Other terms involve money. The owners want players to take a pay-cut. Yes, I believe that players make a lot of money. A lot of them do. But I think the owners have asked for something like a billion dollar reduction in revenues for just the first year of the CBA alone. I don’t know many people, NFL players or paper-pushing office monkey who would want a pay-cut in these hard economic times. But what makes this different is, if the NFL can’t offer more protection against injuries, the money tends to offset the risk involved in the profession. Everyone likes to think that athletes are greedy. And maybe they are. But maybe they have at least one good reason to be, at this point.
All in all, I’m not 100% convinced that an agreement will be made in time. I feel that the players are in a worse position than the owners though. Many owners can take the financial hit that this would cause.
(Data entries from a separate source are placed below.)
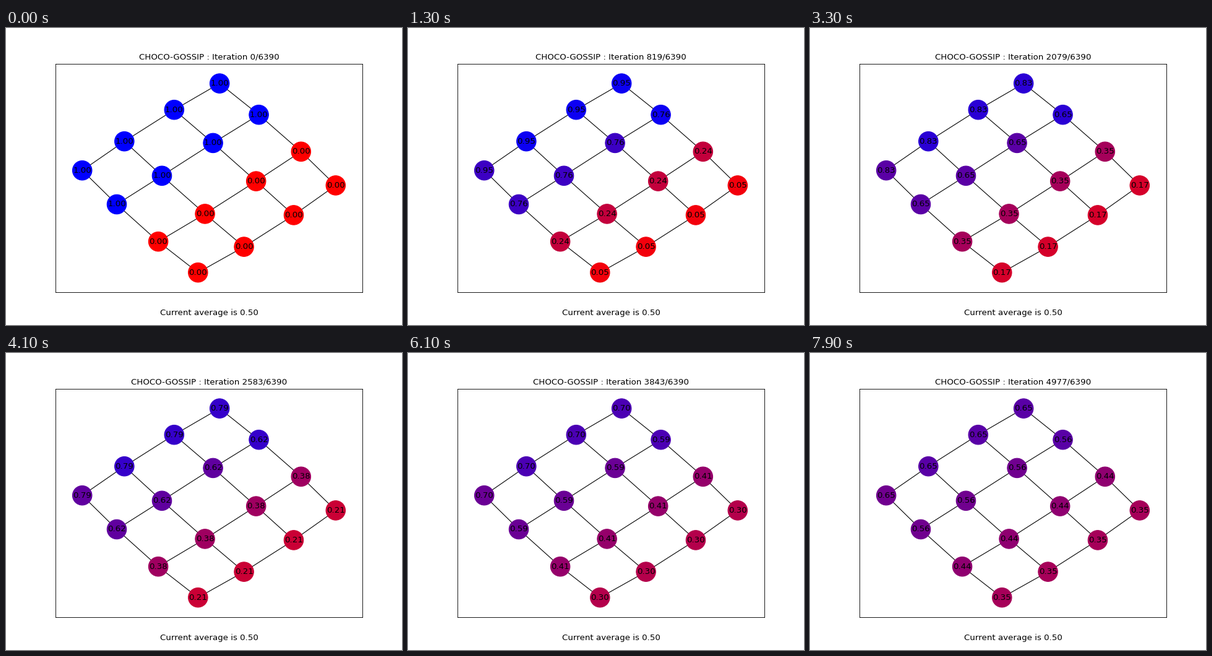
Write a matplotlib script that moves like this. It is 640 px wide and 480 px high and loops after 8000 ms.

```python
import numpy as np
import matplotlib.pyplot as plt
from matplotlib.animation import FuncAnimation
from matplotlib.colors import LinearSegmentedColormap

FRAMES, INTERVAL = 80, 100
STEP, TOTAL = 63, 6390      # iterations per frame, iterations in all
RATE = 4.806e-4             # consensus step size
N = 4

# Grid nodes in stage pixels, one row per consensus level.
POS = np.array([
    (345.2, 89.6), (271.8, 132.2), (191.3, 183.2), (123.2, 230.2),
    (408.6, 140.2), (334.6, 185.9), (252.0, 238.8), (179.0, 285.0),
    (476.8, 199.8), (404.2, 247.6), (321.6, 300.4), (246.1, 345.2),
    (532.8, 254.4), (465.0, 302.4), (384.6, 353.6), (310.3, 395.2),
])
EDGES = [(i, i + 1) for i in range(N * N) if i % N < N - 1]
EDGES += [(i, i + N) for i in range(N * N - N)]

# Colours are listed in another node order than the labels.
COLOR_ORDER = np.arange(N * N)
COLOR_ORDER[[3, 4]] = 4, 3

# Averaging along a chain of N levels, solved through the graph Laplacian.
LAPLACIAN = np.diag([1, 2, 2, 1]) - np.eye(N, k=1) - np.eye(N, k=-1)
EIGVALS, EIGVECS = np.linalg.eigh(LAPLACIAN)
START = np.array([1, 1, 0, 0])


def node_values(iteration):
    decay = np.exp(-RATE * EIGVALS * iteration)
    levels = EIGVECS @ (decay * (EIGVECS.T @ START))
    return np.clip(np.repeat(levels, N), 0, 1)


fig, ax = plt.subplots(figsize=(8, 6), dpi=80)
fig.subplots_adjust(left=0.125, right=0.9, bottom=0.11, top=0.88)
ax.set(xlim=(80, 576), ylim=(427.2, 57.6), xticks=[], yticks=[])

for a, b in EDGES:
    ax.plot(*POS[[a, b]].T, color="black", lw=1, zorder=1)

cmap = LinearSegmentedColormap.from_list("red_blue", ["red", "blue"])
nodes = ax.scatter(*POS.T, s=800, c=node_values(0), cmap=cmap,
                   vmin=0, vmax=1, linewidths=1, zorder=2)
labels = [ax.text(x, y, "", size=12, ha="center", va="center", zorder=3)
          for x, y in POS]
title = ax.set_title("", fontsize=12, pad=6)
average = ax.text(0.5, -0.1, "", size=12, ha="center", transform=ax.transAxes)


def update(frame):
    iteration = frame * STEP
    values = node_values(iteration)
    nodes.set_array(values[COLOR_ORDER])
    for label, value in zip(labels, values):
        label.set_text(f"{value:.2f}")
    title.set_text(f"CHOCO-GOSSIP : Iteration {iteration}/{TOTAL}")
    average.set_text(f"Current average is {values.mean():.2f}")
    return [nodes, title, average, *labels]


anim = FuncAnimation(fig, update, frames=FRAMES, interval=INTERVAL,
                     init_func=lambda: update(0), repeat=True, repeat_delay=0)
plt.show()
```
Some players could too. But it will hit them harder, and they have a bigger incentive to reach an agreement, which could result in a more lop-sided deal than I would like to see. Regardless, as the lockout becomes a possibility, this could affect everything from trades to the draft, to even watching games this fall. I hope that they get this worked out and figure out a way to just get along, for the sake of the sport.